The DUP made an offer to the Ulster Unionist Party back in 2005 relating to the two areas in Northern Ireland where a combined unionist effort could defeat nationalism and increase the unionist representation at Westminster. Our desire to deliver unionist representation for the people of Fermanagh & South Tyrone still remains and therefore our offer to the UUP still stands. It is most disappointing that others appear to have dictated terms to the UUP that they will stand candidates in all 18 Constituencies across Northern Ireland but I would hope that Sir Reg Empey will step forward and act in the best interests of the unionist community.
The people of Fermanagh & South Tyrone have been denied representation at Westminster because of an abstentionist republican MP. I do not believe that the Union is in any way enhanced by parties contesting the General Election in every constituency simply to make some political point, particularly if that action increases the chance of returning that abstentionist MP again.
I would hope that comments made previously that agreement could only be found if the DUP unilaterally stood aside in South Belfast and in Fermanagh & South Tyrone do not prejudice the chances of an agreement which can be acceptable to everyone, but particularly to the vast majority of the unionist community who live by the old saying of “united we stand, divided we fall."
The opportunity for agreement is there and I am saying to Sir Reg Empey that the Democratic Unionist Party will not be the stumbling block to agreement within Fermanagh & South Tyrone and in South Belfast. If he is willing to rise above hectoring party politics then he will find me willing to work with him to advance an agenda which can truly strengthen the Union in Northern Ireland and deliver what the vast majority of the unionist community wish to see.”

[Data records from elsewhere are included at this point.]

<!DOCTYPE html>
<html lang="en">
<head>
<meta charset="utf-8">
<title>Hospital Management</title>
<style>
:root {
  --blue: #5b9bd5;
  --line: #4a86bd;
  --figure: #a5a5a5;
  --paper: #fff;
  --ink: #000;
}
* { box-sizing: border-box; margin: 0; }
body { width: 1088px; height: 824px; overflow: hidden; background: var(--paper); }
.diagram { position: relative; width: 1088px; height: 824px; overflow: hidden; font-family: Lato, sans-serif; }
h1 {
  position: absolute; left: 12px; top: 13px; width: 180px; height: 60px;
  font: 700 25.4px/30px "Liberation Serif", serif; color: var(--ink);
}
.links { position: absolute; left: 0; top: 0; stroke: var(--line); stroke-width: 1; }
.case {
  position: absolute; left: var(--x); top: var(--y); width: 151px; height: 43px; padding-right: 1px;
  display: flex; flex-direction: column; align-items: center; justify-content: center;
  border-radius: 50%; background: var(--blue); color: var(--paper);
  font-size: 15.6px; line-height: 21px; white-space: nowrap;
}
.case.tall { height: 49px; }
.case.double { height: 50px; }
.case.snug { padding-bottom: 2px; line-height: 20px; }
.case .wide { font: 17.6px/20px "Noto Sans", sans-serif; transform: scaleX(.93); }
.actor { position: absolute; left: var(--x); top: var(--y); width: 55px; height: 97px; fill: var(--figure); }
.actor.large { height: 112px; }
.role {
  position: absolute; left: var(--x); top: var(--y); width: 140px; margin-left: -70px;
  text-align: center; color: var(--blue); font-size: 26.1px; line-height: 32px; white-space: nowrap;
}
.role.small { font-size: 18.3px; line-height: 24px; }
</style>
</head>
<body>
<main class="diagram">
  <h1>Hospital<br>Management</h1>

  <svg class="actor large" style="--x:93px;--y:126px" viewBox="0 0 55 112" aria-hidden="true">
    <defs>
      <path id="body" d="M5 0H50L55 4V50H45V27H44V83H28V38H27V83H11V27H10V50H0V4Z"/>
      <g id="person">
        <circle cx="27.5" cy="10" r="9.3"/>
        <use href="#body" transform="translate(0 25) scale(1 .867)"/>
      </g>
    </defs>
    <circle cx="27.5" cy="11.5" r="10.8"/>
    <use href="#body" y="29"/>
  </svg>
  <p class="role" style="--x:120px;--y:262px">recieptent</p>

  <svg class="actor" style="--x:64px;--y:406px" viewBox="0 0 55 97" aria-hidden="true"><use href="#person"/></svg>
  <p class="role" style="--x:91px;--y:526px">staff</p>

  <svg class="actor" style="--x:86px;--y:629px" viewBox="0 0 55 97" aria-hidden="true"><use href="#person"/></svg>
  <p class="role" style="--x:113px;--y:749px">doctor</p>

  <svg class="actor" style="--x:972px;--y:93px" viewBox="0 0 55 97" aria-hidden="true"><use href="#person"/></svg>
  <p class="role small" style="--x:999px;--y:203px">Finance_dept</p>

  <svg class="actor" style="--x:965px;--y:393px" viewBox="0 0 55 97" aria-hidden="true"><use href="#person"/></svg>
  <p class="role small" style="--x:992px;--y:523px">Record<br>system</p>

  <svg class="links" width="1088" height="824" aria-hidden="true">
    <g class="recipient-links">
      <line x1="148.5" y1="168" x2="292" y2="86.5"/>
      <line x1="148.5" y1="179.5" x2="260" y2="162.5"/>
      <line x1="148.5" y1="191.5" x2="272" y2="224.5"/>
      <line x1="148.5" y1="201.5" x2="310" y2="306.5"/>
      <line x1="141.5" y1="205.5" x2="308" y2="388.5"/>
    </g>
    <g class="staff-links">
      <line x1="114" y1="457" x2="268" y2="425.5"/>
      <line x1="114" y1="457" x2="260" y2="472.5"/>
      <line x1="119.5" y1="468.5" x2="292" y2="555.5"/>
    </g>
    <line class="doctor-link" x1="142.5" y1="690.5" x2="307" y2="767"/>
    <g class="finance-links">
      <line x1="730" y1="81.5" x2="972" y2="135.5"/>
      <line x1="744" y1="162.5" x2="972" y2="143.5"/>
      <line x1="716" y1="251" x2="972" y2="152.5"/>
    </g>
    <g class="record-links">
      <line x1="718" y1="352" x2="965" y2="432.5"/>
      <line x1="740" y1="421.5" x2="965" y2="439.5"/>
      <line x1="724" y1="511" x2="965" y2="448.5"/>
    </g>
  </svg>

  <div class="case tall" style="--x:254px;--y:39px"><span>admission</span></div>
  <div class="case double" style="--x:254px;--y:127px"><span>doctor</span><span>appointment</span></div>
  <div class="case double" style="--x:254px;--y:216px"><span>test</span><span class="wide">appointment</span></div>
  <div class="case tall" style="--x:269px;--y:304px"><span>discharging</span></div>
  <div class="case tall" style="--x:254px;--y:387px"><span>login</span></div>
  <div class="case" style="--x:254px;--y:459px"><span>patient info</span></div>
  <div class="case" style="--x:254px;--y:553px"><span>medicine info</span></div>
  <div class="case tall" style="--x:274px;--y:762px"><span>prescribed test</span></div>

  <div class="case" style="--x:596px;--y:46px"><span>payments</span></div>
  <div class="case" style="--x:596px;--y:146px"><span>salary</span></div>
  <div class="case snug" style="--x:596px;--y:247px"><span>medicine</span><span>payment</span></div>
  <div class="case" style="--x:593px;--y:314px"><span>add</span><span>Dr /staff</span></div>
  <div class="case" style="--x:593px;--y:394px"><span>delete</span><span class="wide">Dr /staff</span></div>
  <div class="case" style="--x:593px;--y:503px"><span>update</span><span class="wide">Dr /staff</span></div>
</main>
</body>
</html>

Noticeably lacking from this speech was the usual DUP bravado about being the biggest unionist party, or even the largest in Fermanagh and South Tyrone. In fact, the whole speech sounds almost grovelling, and it sounds as if Arlene Foster's candidacy will not make it a far as the election.

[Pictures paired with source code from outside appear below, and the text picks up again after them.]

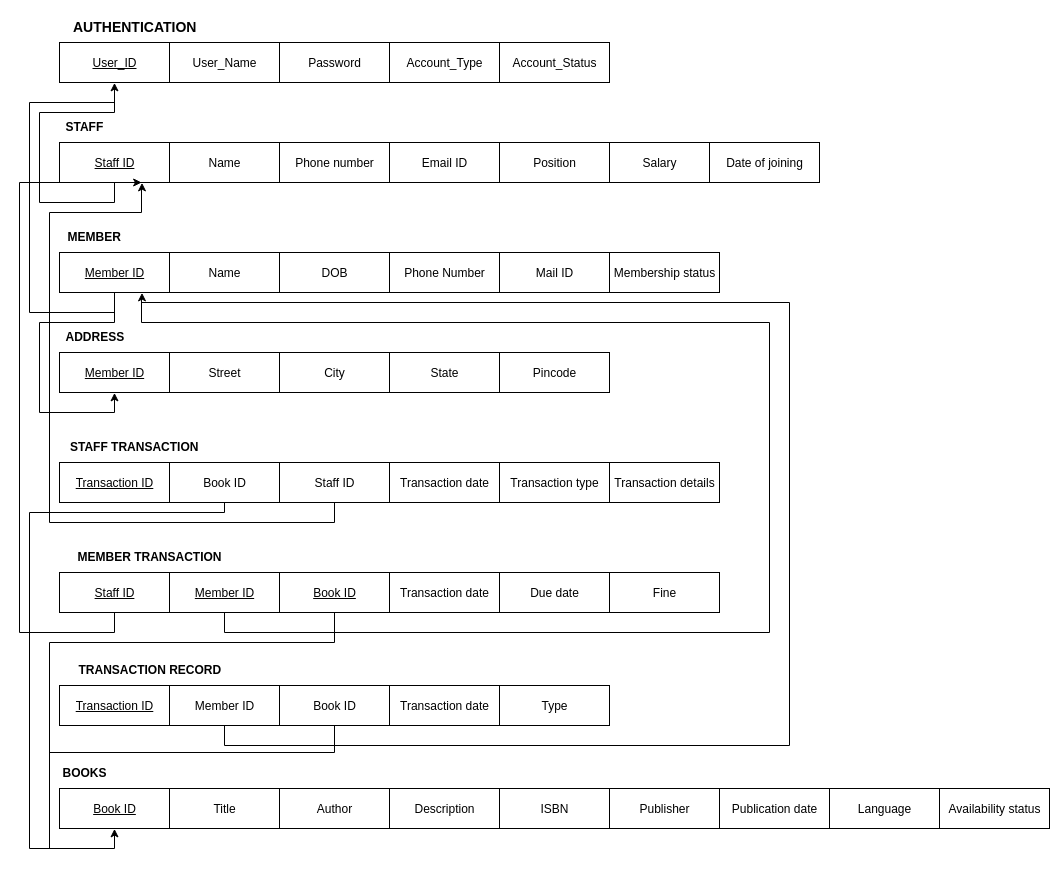
<!DOCTYPE html>
<html lang="en">
<head>
<meta charset="utf-8">
<title>Library relational schema</title>
<style>
:root { --ink: #000; --paper: #fff; }
* { box-sizing: border-box; margin: 0; padding: 0; }
html, body { width: 1062px; height: 869px; overflow: hidden; background: var(--paper); }
body { position: relative; color: var(--ink); font: 12px/14px "Liberation Sans", Arial, sans-serif; }
.relation { position: absolute; left: 59px; top: var(--top); }
.relation h2 { position: absolute; left: var(--indent); top: -22px; font-size: 12px; line-height: 14px; font-weight: 700; white-space: nowrap; }
.relation h2.lead { font-size: 14px; line-height: 16px; top: -23px; }
.fields { display: flex; list-style: none; padding-left: 1px; }
.fields li { flex: none; width: 111px; height: 41px; margin-left: -1px; border: 1px solid var(--ink); display: flex; align-items: center; justify-content: center; white-space: nowrap; }
.fields li.narrow { width: 101px; }
.key { text-decoration: underline; }
.links { position: absolute; left: 0; top: 0; }
.links .wires { fill: none; stroke: var(--ink); stroke-width: 1; }
.links .heads { fill: var(--ink); stroke: var(--ink); stroke-width: 1; }
</style>
</head>
<body>
<section class="relation" style="--top:42px;--indent:14px">
  <h2 class="lead">AUTHENTICATION</h2>
  <ul class="fields"><li><span class="key">User_ID</span></li><li>User_Name</li><li>Password</li><li>Account_Type</li><li>Account_Status</li></ul>
</section>
<section class="relation" style="--top:142px;--indent:6.5px">
  <h2>STAFF</h2>
  <ul class="fields"><li><span class="key">Staff ID</span></li><li>Name</li><li>Phone number</li><li>Email ID</li><li>Position</li><li class="narrow">Salary</li><li>Date of joining</li></ul>
</section>
<section class="relation" style="--top:252px;--indent:8.5px">
  <h2>MEMBER</h2>
  <ul class="fields"><li><span class="key">Member ID</span></li><li>Name</li><li>DOB</li><li>Phone Number</li><li>Mail ID</li><li>Membership status</li></ul>
</section>
<section class="relation" style="--top:352px;--indent:6.5px">
  <h2>ADDRESS</h2>
  <ul class="fields"><li><span class="key">Member ID</span></li><li>Street</li><li>City</li><li>State</li><li>Pincode</li></ul>
</section>
<section class="relation" style="--top:462px;--indent:11px">
  <h2>STAFF TRANSACTION</h2>
  <ul class="fields"><li><span class="key">Transaction ID</span></li><li>Book ID</li><li>Staff ID</li><li>Transaction date</li><li>Transaction type</li><li>Transaction details</li></ul>
</section>
<section class="relation" style="--top:572px;--indent:18.5px">
  <h2>MEMBER TRANSACTION</h2>
  <ul class="fields"><li><span class="key">Staff ID</span></li><li><span class="key">Member ID</span></li><li><span class="key">Book ID</span></li><li>Transaction date</li><li>Due date</li><li>Fine</li></ul>
</section>
<section class="relation" style="--top:685px;--indent:19.5px">
  <h2>TRANSACTION RECORD</h2>
  <ul class="fields"><li><span class="key">Transaction ID</span></li><li>Member ID</li><li>Book ID</li><li>Transaction date</li><li>Type</li></ul>
</section>
<section class="relation" style="--top:788px;--indent:3.5px">
  <h2>BOOKS</h2>
  <ul class="fields"><li><span class="key">Book ID</span></li><li>Title</li><li>Author</li><li>Description</li><li>ISBN</li><li>Publisher</li><li>Publication date</li><li>Language</li><li>Availability status</li></ul>
</section>

<svg class="links" width="1062" height="869" viewBox="0 0 1062 869" aria-hidden="true">
  <defs>
    <path id="arrowhead" d="M0 1.5L3.5 8.5L0 6.5L-3.5 8.5Z"/>
  </defs>
  <g class="wires">
    <path d="M114.5 182.5V202.5H39.5V112.5H114.5V89"/>
    <path d="M114.5 292.5V312.5H29.5V102.5H114.5V89"/>
    <path d="M114.5 292.5V322.5H39.5V412.5H114.5V399"/>
    <path d="M224.5 502.5V512.5H29.5V848.5H114.5V835"/>
    <path d="M334.5 502.5V522.5H49.5V212.5H141.5V189"/>
    <path d="M114.5 612.5V632.5H19.5V182.5H136"/>
    <path d="M224.5 612.5V632.5H769.5V322.5H141.5V299"/>
    <path d="M334.5 612.5V642.5H49.5V848.5"/>
    <path d="M224.5 725.5V745.5H789.5V302.5H141.5V299"/>
    <path d="M334.5 725.5V752.5H49.5"/>
  </g>
  <g class="heads">
    <use href="#arrowhead" x="114.5" y="82.5"/>
    <use href="#arrowhead" x="114.5" y="392.5"/>
    <use href="#arrowhead" x="114.5" y="828.5"/>
    <use href="#arrowhead" x="142" y="182.5"/>
    <use href="#arrowhead" x="142" y="292.5"/>
    <use href="#arrowhead" transform="translate(142 182.5) rotate(90)"/>
  </g>
</svg>
</body>
</html>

However, Robinson is clearly linking the fates of unionist candidacies in Fermanagh and South Tyrone and South Belfast. He is clearly calling for a one-for-one swap with the UUP. But the UUP – or rather their new friends in the English Tory Party – have already stated clearly that they will stand in all 18 constituencies.
Is Robinson acting the devil – tempting the UUP by showing them all that could be theirs if only they forsake the Tories?

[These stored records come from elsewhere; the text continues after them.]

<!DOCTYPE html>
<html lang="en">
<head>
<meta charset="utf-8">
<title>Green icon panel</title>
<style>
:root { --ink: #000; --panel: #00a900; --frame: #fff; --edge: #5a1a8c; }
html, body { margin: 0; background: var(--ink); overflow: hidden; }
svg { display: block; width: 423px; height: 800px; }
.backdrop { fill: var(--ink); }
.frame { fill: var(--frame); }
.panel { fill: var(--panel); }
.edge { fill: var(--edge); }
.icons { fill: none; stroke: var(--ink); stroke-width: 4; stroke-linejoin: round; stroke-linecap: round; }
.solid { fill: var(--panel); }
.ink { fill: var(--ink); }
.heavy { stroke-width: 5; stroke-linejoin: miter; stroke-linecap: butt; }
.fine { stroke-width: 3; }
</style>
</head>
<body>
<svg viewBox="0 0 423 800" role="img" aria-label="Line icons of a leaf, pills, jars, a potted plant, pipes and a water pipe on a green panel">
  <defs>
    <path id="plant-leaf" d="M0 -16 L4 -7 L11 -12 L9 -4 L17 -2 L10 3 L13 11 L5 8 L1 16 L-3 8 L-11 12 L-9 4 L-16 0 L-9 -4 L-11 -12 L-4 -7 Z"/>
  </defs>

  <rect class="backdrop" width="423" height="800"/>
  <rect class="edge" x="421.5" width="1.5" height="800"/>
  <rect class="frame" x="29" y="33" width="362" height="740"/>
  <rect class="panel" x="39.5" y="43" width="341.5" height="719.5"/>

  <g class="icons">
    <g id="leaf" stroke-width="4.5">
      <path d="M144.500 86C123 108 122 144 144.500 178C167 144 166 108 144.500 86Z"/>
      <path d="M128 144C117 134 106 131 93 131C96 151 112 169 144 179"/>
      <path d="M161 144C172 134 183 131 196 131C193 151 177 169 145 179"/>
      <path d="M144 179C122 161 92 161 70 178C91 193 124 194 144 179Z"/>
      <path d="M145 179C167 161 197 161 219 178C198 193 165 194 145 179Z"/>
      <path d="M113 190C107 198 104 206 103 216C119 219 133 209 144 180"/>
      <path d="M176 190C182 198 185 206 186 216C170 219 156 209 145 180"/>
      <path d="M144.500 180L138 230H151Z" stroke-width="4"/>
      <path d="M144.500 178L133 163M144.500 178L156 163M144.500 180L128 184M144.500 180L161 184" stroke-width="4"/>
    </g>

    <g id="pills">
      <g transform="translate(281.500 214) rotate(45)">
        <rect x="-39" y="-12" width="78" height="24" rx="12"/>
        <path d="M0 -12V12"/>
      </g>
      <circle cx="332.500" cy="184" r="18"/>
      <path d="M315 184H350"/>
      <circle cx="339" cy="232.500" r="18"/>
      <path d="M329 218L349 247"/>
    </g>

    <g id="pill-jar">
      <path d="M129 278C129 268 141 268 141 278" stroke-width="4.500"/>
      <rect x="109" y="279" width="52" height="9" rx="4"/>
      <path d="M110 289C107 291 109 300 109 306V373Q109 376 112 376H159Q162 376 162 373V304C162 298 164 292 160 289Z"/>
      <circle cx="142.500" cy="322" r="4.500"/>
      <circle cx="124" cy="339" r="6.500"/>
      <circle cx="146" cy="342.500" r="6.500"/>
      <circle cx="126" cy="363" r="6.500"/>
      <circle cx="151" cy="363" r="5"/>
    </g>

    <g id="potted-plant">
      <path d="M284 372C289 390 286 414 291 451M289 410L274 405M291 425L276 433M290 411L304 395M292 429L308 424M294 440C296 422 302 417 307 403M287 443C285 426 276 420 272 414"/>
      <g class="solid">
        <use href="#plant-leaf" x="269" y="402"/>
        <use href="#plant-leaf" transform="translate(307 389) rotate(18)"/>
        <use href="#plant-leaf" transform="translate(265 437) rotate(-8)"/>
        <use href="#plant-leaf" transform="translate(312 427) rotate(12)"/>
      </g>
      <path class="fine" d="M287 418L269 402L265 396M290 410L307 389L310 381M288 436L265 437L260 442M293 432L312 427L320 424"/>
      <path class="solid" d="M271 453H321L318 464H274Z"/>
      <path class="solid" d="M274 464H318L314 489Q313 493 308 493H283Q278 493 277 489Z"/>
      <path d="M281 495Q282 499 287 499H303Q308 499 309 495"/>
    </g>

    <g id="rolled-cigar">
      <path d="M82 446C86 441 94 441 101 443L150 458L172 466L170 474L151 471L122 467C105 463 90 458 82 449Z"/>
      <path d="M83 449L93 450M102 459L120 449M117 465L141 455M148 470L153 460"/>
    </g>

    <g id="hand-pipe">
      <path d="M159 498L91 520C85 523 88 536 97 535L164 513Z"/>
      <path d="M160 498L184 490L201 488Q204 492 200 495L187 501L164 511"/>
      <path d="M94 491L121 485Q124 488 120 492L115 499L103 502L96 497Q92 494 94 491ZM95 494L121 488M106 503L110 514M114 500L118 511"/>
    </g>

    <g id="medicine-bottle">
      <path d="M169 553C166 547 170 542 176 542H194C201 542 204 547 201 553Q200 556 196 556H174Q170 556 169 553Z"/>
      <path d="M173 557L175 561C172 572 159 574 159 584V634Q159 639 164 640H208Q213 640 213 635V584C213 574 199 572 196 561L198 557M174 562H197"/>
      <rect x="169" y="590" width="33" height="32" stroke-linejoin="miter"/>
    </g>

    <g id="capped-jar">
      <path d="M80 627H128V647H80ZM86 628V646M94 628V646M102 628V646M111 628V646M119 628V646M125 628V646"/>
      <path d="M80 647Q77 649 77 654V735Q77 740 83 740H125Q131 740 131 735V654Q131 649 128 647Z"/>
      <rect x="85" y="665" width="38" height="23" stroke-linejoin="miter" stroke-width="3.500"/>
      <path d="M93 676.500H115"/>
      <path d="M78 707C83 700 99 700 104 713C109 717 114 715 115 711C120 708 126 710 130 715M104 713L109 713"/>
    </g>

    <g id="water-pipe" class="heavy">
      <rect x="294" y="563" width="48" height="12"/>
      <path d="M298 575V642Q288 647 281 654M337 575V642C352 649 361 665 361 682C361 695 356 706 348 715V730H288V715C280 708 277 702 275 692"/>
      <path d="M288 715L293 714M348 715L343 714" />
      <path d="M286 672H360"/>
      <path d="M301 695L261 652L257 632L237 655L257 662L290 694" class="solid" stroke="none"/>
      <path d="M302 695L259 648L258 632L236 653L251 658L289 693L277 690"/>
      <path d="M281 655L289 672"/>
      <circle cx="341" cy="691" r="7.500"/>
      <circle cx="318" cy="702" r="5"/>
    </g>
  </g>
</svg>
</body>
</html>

The solution is clear: Empey and the UUP let the Tories abide by their promise and stand in Fermanagh and South Tyrone. They'll be slaughtered – they haven't stood in the constituency since 1996, when they received 113 votes. The UUP, as part of their 'alliance' with the Tories, would not stand, thereby ensuring that the DUP can get the lion's share of the unionist vote, and maybe even win the seat. In return, the DUP stand aside in South Belfast where, despite outpolling the UUP in recent elections, may have more difficulty getting the 'moderate' votes necessary to get elected.
This solution is 'clean' in so far as no-one ends up breaking any promises, but the risk is that the Tories see quite clearly that they are the patsies in an obvious UUP-DUP stitch-up.
Do the UUP, so soon after their not-quite-marriage to the Tories, really want to shaft them so blatantly in order to get back into bed with their ex-partners? It would involve bed-swapping worthy of a soap-opera, and would demonstrate to the Tories that politics in Northern Ireland is still quite adolescent.
For short-term unionist gain in Fermanagh and South Tyrone, the UUP could end up sacrificing its long-term relationship with the Tories. Who ever said marriage was easy?